What does he mean by that? By that I mean it looks charming but sounds like something has gone wrong. Like a cable is faulty or a speaker is going south. But I can't cast aside a video game because of bad sound, no - I cast them aside because I don't have the means to play them myself.
Chuckie Egg was originally developed for a handful of systems - the ZX Spectrum above, the BBC Micro below - and then ported to damn near everything else, so it should be easy to find if you've more luck than I have.
You play as Hen-House Harry, tasked with rounding up a few eggs and not getting eaten by any hens as you climb and jump through eight levels of platforming challenges. Collecting seeds are optional, but beneficial to both your score and your countdown timer, freezing it for a short while. It seems straightforward, and then you loop through the levels all over again and again with increased difficulty, notably in the form of the caged duck now being free to roam the level and hunt you down.
It seems like little more than a time waster until that duck gets going.
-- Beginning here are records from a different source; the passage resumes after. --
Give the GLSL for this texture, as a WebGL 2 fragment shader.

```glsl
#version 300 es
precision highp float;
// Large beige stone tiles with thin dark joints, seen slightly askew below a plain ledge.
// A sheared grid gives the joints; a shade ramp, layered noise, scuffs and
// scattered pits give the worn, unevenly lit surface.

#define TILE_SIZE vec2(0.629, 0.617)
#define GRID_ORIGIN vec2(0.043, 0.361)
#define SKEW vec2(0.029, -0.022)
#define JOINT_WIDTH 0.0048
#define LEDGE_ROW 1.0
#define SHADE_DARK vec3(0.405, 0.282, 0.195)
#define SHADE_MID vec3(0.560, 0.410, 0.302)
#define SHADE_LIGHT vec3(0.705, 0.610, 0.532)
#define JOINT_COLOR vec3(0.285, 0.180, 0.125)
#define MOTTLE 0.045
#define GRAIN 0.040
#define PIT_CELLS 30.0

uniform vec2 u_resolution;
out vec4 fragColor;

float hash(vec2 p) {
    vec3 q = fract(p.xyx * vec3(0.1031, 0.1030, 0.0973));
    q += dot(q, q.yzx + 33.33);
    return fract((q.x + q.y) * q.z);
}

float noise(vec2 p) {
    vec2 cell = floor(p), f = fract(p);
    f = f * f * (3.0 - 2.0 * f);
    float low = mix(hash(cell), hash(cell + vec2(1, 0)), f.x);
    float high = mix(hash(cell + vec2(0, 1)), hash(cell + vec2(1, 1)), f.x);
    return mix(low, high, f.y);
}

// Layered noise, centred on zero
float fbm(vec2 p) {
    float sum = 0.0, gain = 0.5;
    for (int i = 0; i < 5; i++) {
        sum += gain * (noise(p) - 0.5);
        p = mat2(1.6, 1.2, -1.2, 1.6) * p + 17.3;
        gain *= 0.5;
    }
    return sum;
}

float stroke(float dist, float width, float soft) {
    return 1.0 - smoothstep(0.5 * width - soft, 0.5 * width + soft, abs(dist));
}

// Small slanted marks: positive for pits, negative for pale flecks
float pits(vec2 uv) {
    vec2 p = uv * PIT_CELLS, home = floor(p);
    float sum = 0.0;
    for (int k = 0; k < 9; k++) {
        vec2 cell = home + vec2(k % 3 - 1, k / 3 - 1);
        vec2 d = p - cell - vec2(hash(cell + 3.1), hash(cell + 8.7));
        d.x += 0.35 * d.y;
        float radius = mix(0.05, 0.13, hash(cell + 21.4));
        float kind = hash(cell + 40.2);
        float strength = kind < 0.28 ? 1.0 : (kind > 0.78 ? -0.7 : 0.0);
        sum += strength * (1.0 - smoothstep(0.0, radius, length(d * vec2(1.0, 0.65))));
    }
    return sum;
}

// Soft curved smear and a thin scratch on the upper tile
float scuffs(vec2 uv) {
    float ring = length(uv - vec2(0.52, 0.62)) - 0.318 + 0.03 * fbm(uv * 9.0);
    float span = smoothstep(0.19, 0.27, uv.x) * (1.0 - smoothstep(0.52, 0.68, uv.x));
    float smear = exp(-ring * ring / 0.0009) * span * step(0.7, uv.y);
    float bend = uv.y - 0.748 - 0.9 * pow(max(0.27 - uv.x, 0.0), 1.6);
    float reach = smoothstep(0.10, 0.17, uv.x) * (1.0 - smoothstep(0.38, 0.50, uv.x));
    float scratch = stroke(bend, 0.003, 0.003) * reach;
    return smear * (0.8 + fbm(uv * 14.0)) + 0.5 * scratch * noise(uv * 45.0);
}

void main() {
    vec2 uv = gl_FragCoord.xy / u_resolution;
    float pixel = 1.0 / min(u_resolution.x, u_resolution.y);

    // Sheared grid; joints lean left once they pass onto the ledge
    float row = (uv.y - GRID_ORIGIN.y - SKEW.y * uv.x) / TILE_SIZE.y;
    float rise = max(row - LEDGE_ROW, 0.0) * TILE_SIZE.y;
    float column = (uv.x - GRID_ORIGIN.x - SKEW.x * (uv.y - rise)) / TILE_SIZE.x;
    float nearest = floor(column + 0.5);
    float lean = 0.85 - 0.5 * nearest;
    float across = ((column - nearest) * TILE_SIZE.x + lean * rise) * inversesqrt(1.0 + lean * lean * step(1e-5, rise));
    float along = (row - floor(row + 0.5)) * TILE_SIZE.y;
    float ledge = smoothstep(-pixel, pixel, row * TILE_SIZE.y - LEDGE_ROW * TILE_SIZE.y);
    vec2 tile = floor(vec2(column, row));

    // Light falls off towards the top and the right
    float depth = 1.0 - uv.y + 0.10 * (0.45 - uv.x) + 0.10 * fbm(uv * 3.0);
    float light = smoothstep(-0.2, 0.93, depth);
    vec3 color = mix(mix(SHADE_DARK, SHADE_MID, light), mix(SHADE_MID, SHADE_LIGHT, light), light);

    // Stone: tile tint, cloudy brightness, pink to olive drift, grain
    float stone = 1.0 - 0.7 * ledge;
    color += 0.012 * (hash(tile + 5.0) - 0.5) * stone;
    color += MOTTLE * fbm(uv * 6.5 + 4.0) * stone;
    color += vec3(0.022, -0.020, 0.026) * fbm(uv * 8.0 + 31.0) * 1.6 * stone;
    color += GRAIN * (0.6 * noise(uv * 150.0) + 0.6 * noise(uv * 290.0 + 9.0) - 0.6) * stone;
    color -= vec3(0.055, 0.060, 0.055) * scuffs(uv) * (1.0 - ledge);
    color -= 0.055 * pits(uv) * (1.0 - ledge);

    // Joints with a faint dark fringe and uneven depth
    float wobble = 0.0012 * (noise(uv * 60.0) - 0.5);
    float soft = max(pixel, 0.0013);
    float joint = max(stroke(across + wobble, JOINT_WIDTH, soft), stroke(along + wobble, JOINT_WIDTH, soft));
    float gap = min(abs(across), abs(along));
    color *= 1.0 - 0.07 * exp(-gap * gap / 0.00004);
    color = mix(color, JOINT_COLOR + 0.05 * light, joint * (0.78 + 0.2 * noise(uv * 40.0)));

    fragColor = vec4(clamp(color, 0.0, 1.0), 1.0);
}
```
That duck separates the men from the boys, the skilled from the casual, so I'm told. It turns a little puzzle solver into a test of reaction times, forward thinking and precise control. Before the duck it was about those things, but after the duck even more so, and that's just the first step of increased difficulty, with more hens getting added to the mix later on as well.
It's all too easy to shrug off games from these home computers, simply because of their look and feel. Cobbled together, cheap, lacking polish... Bollocks, I say. Those rainbows and raspberries evoke images and feelings that I've never seen or felt, that's how weird and powerful they are. I can picture the teenager who thinks 'this is a good idea for a game' and I can imagine the programmers making it work.
I remember the first school computer room I had lessons in and getting the chance to play games instead of learning anything remotely useful. While that room was full of Acorns and Lemmings, a few years earlier it could well have been home to some older hardware with a copy of Chuckie Egg, such was its appeal.
Everyone has their inspirations, and I'm sure that the simplicity and success of Chuckie Egg made it an inspiration to a good few people too. It didn't knock people off their chairs, but it kept them glued to their screens.
The various versions of Chuckie Egg are broadly split into two types, based on what kind of physics they have - realistic as seen in the BBC Micro video above, or floaty as seen in the ZX Spectrum video.
Chuckie Egg, developed by A&F Software, first released in 1983.
Versions watched: ZX Spectrum, 1983.
BBC Micro, 1983.